In geology, a trough is a linear structural depression that extends laterally over a distance. Although it is less steep than a trench, a trough can be a narrow basin or a geologic rift. These features often form at the rim of tectonic plates.
There are various oceanic troughs on the ocean floors.
Examples of oceanic troughs
- Benue Trough
- Cayman Trough
- Kings Trough
- Nankai Trough
- Northumberland Trough
- Okinawa Trough in the East China Sea
- Rockall Trough and others along the rift of the mid-oceanic ridge
- Salton Trough
- South Shetland Trough
- Suakin Trough in the Red Sea
- Timor Trough
- Einsele, Gerhard (2000). Sedimentary Basins: Evolution, Facies, and Sediment Budget (2nd ed.). Springer. p. 630. ISBN 978-3-540-66193-1.
- Dinwiddie, Robert et al. (2008) Ocean: The World's Last Wilderness Revealed, London, Dorling Kindersley, page 452.

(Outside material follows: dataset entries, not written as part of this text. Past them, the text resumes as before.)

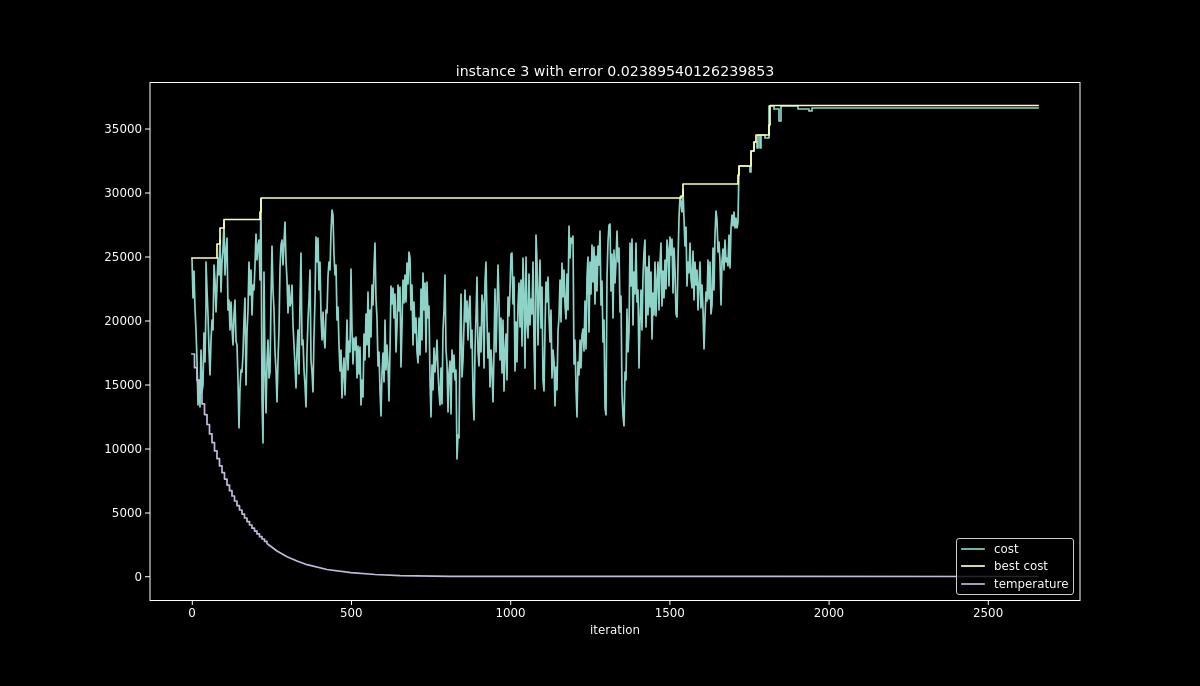
<!DOCTYPE html>
<html lang="en">
<head>
<meta charset="utf-8">
<title>instance 3 with error 0.02389540126239853</title>
<style>
:root {
  --background: #000;
  --ink: #fff;
  --cost: #8dd3c7;
  --best: #feffb3;
  --temperature: #bfbbd9;
  --legend-border: #ccc;
}
* { box-sizing: border-box; margin: 0; padding: 0; }
html, body { width: 1200px; height: 686px; overflow: hidden; background: var(--background); }
.chart {
  position: relative;
  width: 1200px;
  height: 686px;
  overflow: hidden;
  color: var(--ink);
  font: 11.85px/18px "DejaVu Sans", sans-serif;
}
.plot { position: absolute; left: 0; top: 0; width: 1200px; height: 686px; fill: none; }
.axes { stroke: var(--ink); stroke-width: 1; }
.series { stroke-width: 1.7; stroke-linejoin: round; stroke-linecap: square; }
.cost { stroke: var(--cost); }
.best { stroke: var(--best); }
.temperature { stroke: var(--temperature); }
h1 {
  position: absolute;
  left: 150px;
  top: 61px;
  width: 930px;
  font-size: 14.2px;
  font-weight: 400;
  line-height: 20px;
  text-align: center;
  white-space: nowrap;
}
.y-labels, .x-labels { position: absolute; display: flex; list-style: none; }
.y-labels { left: 82px; top: 97px; width: 60px; height: 512px; flex-direction: column; }
.y-labels li { flex: 1; display: flex; align-items: center; justify-content: flex-end; }
.x-labels { left: 112.5px; top: 604px; width: 955.2px; }
.x-labels li { flex: 1; text-align: center; }
.x-title { position: absolute; left: 150px; top: 621px; width: 930px; text-align: center; }
.legend {
  position: absolute;
  left: 956px;
  top: 538px;
  width: 118px;
  height: 57px;
  padding: 1px 0 0 4px;
  display: flex;
  flex-direction: column;
  list-style: none;
  background: rgba(0, 0, 0, .8);
  border: 1px solid var(--legend-border);
  border-radius: 3px;
}
.legend li { display: flex; align-items: center; gap: 9px; height: 17.5px; }
.legend svg { width: 24px; height: 4px; flex: none; }
</style>
</head>
<body>
<main class="chart">
  <h1>instance 3 with error 0.02389540126239853</h1>
  <svg class="plot" viewBox="0 0 1200 686" role="img" aria-label="Line chart of cost, best cost and temperature by iteration">
    <defs>
      <path id="x-tick" d="M0 600v5"/>
      <path id="y-tick" d="M145 0h5"/>
    </defs>
    <g class="series">
      <path class="cost" d="M192 259L193 298 194 271 195 309 196 330 197 361 198 405 199 380 200 407 201 350 202 392 203 385 204 333 205 362 206 304 206 262 207 290 208 315 209 350 210 375 211 340 212 320 213 330 214 265 215 280 216 312 217 285 218 258 219 275 220 240 221 292 222 262 223 250 224 222 225 275 226 251 227 238 228 310 229 300 230 330 231 302 232 328 233 345 234 314 235 300 236 341 237 345 238 380 239 428 240 388 241 370 242 372 243 354 244 320 245 298 246 385 247 332 248 310 249 262 250 295 251 270 252 315 253 285 254 290 255 265 256 234 257 260 258 246 259 240 260 280 261 199 262 400 263 443 264 272 265 370 266 413 267 362 268 340 269 378 270 372 271 300 272 246 273 290 274 310 275 352 276 370 277 402 278 360 279 330 280 268 281 245 282 240 283 265 284 242 285 222 286 261 287 280 288 313 289 285 290 306 291 302 292 285 293 325 294 345 295 365 296 388 297 350 298 330 299 374 300 300 301 253 302 345 303 340 304 370 305 385 306 407 307 352 308 320 309 300 310 270 311 360 312 372 313 392 314 336 315 300 316 237 317 262 318 238 319 290 320 262 321 316 322 340 323 312 324 338 325 348 326 310 327 313 328 276 329 262 330 270 331 232 332 210 333 215 334 255 335 275 336 265 337 320 338 307 339 345 340 371 341 350 342 398 343 372 344 358 345 395 346 360 347 320 348 370 349 341 350 352 351 269 352 330 353 364 354 338 355 350 356 337 357 378 358 346 359 374 360 347 361 405 362 380 363 397 364 334 365 360 366 314 367 345 368 292 369 357 370 310 371 337 372 285 373 305 374 268 375 243 376 300 377 318 378 366 379 352 380 390 381 416 382 372 383 353 384 382 385 320 386 370 387 345 388 365 389 401 390 350 391 286 392 304 393 288 394 318 395 294 396 352 397 327 398 285 399 311 400 287 401 367 402 325 403 280 404 303 405 275 406 302 407 263 408 284 409 252 410 258 411 310 412 285 413 345 414 302 415 333 416 318 417 352 418 363 419 318 420 355 421 289 422 340 423 273 424 310 425 283 426 352 427 282 428 318 429 306 430 380 431 417 432 365 433 390 434 348 435 372 436 358 437 340 438 371 439 392 440 405 441 368 442 404 443 330 444 310 445 275 446 350 447 364 448 412 449 372 450 361 451 414 452 350 453 372 454 355 455 380 456 370 457 459 458 435 459 438 460 340 461 294 462 377 463 360 464 325 465 290 466 322 467 301 468 340 469 308 470 296 471 348 472 330 473 395 474 420 475 352 476 316 477 277 478 351 479 366 480 327 481 352 482 295 483 303 484 368 485 282 486 262 487 320 488 358 489 333 490 387 491 350 492 371 493 402 494 350 495 289 496 352 497 312 498 265 499 302 500 360 501 318 502 373 503 320 504 391 505 351 506 334 507 380 508 297 509 316 510 290 511 254 512 253 513 304 514 277 515 371 516 322 517 362 518 306 519 283 520 327 521 280 522 346 523 258 524 295 525 368 526 257 527 322 528 338 529 274 530 325 531 299 532 314 533 262 534 345 535 389 536 235 537 262 538 345 539 293 540 260 541 328 542 287 543 380 544 391 545 330 546 282 547 302 548 277 549 315 550 342 551 310 552 378 553 350 554 361 555 406 556 367 557 390 558 331 559 318 560 280 561 322 562 263 563 297 564 270 565 305 566 319 567 274 568 310 569 226 570 258 571 238 572 243 573 236 574 364 575 340 576 388 577 417 578 362 579 375 580 340 581 368 582 335 583 329 584 351 585 301 586 349 587 277 588 257 589 332 590 262 591 294 592 245 593 282 594 247 595 304 596 256 597 291 598 246 599 265 600 231 601 305 602 281 603 342 604 320 605 408 606 415 607 277 608 242 609 225 610 224 611 291 612 254 613 318 614 250 615 283 616 262 617 231 618 262 619 248 620 312 621 296 622 394 623 416 624 426 625 372 626 380 627 309 628 352 629 332 630 243 631 286 632 239 633 325 634 272 635 294 636 243 637 302 638 290 639 368 640 320 641 290 642 330 643 276 644 252 645 240 646 327 647 267 648 315 649 256 650 307 651 272 652 339 653 293 654 315 655 262 656 316 657 281 658 262 659 310 660 262 661 243 662 306 663 271 664 298 665 260 666 289 667 240 668 249 669 286 670 237 671 255 672 239 673 293 674 248 675 270 676 314 677 317 678 262 679 218 680 197 681 203 682 212 683 190 684 219 685 246 686 227 687 286 688 262 689 273 690 243 691 279 692 288 693 251 694 300 695 262 696 285 697 270 698 310 699 285 700 262 701 308 702 285 703 310 704 349 705 318 706 292 707 301 708 260 709 299 710 262 711 314 712 305 713 248 714 290 715 235 716 211 717 220 718 252 719 242 720 262 721 305 722 261 723 249 724 270 725 240 726 262 727 258 728 266 729 235 730 268 731 228 732 215 733 226 734 212 735 228 736 218 737 228 738 222 739 166H751V172H750V166H751V151H754V142H757V148H758V135H760V148H761V135H765V138H769V106H774V109H779V121H781V106H798V109H809V111H812V108H1038"/>
      <path class="best" d="M192 258H217V244H220V228H224V219.5H260V212H261V198H681V196H683V184H738V175H739V166H751V151H754V142H756V135H769V125H770V105.5H1038"/>
      <path class="temperature" d="M192 354h2.5v13.7h2.5v12.9h2.5v12h2.5v11.3h2.5v10.7h2.5v9.9h2.5v9.4h2.5v8.8h2.5v8.2h2.5v7.8h2.5v7.2h2.5v6.8h2.5v6.4h2.5v6h2.5v5.6h2.5v5.3h2.5v5h2.5v4.7h2.5v4.3h2.5v4.1h2.5v3.9h2.5v3.6h2.5v3.4h2.5v3.2h2.5v2.9h2.5v2.8h2.5v2.7h2.5v2.4h2.5v2.4h2.5v2.1L277 551 287 556.7 297 561 307 564.7 327 569.5 351 572.7 375 574.5 400 575.6 450 576.4 1038 576.5"/>
    </g>
    <g class="axes">
      <rect x="150" y="82.5" width="930" height="518"/>
      <use href="#x-tick" x="192.3"/>
      <use href="#x-tick" x="351.5"/>
      <use href="#x-tick" x="510.7"/>
      <use href="#x-tick" x="669.9"/>
      <use href="#x-tick" x="829.1"/>
      <use href="#x-tick" x="988.3"/>
      <use href="#y-tick" y="129"/>
      <use href="#y-tick" y="193"/>
      <use href="#y-tick" y="257"/>
      <use href="#y-tick" y="321"/>
      <use href="#y-tick" y="385"/>
      <use href="#y-tick" y="449"/>
      <use href="#y-tick" y="513"/>
      <use href="#y-tick" y="576.7"/>
    </g>
  </svg>
  <ul class="y-labels">
    <li>35000</li><li>30000</li><li>25000</li><li>20000</li><li>15000</li><li>10000</li><li>5000</li><li>0</li>
  </ul>
  <ul class="x-labels">
    <li>0</li><li>500</li><li>1000</li><li>1500</li><li>2000</li><li>2500</li>
  </ul>
  <p class="x-title">iteration</p>
  <ul class="legend">
    <li><svg class="series cost" viewBox="0 0 24 4"><path d="M1 2h22"/></svg>cost</li>
    <li><svg class="series best" viewBox="0 0 24 4"><path d="M1 2h22"/></svg>best cost</li>
    <li><svg class="series temperature" viewBox="0 0 24 4"><path d="M1 2h22"/></svg>temperature</li>
  </ul>
</main>
</body>
</html>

- "Chapter II (Geology of Timor-Leste)". Atlas of mineral resources of the ESCAP region Volume 17 Geology and Mineral Resources of Timor-Leste (PDF). United Nations Economic and Social Commission for Asia and the Pacific. 24 December 2003. Archived from the original (PDF) on 20 May 2005.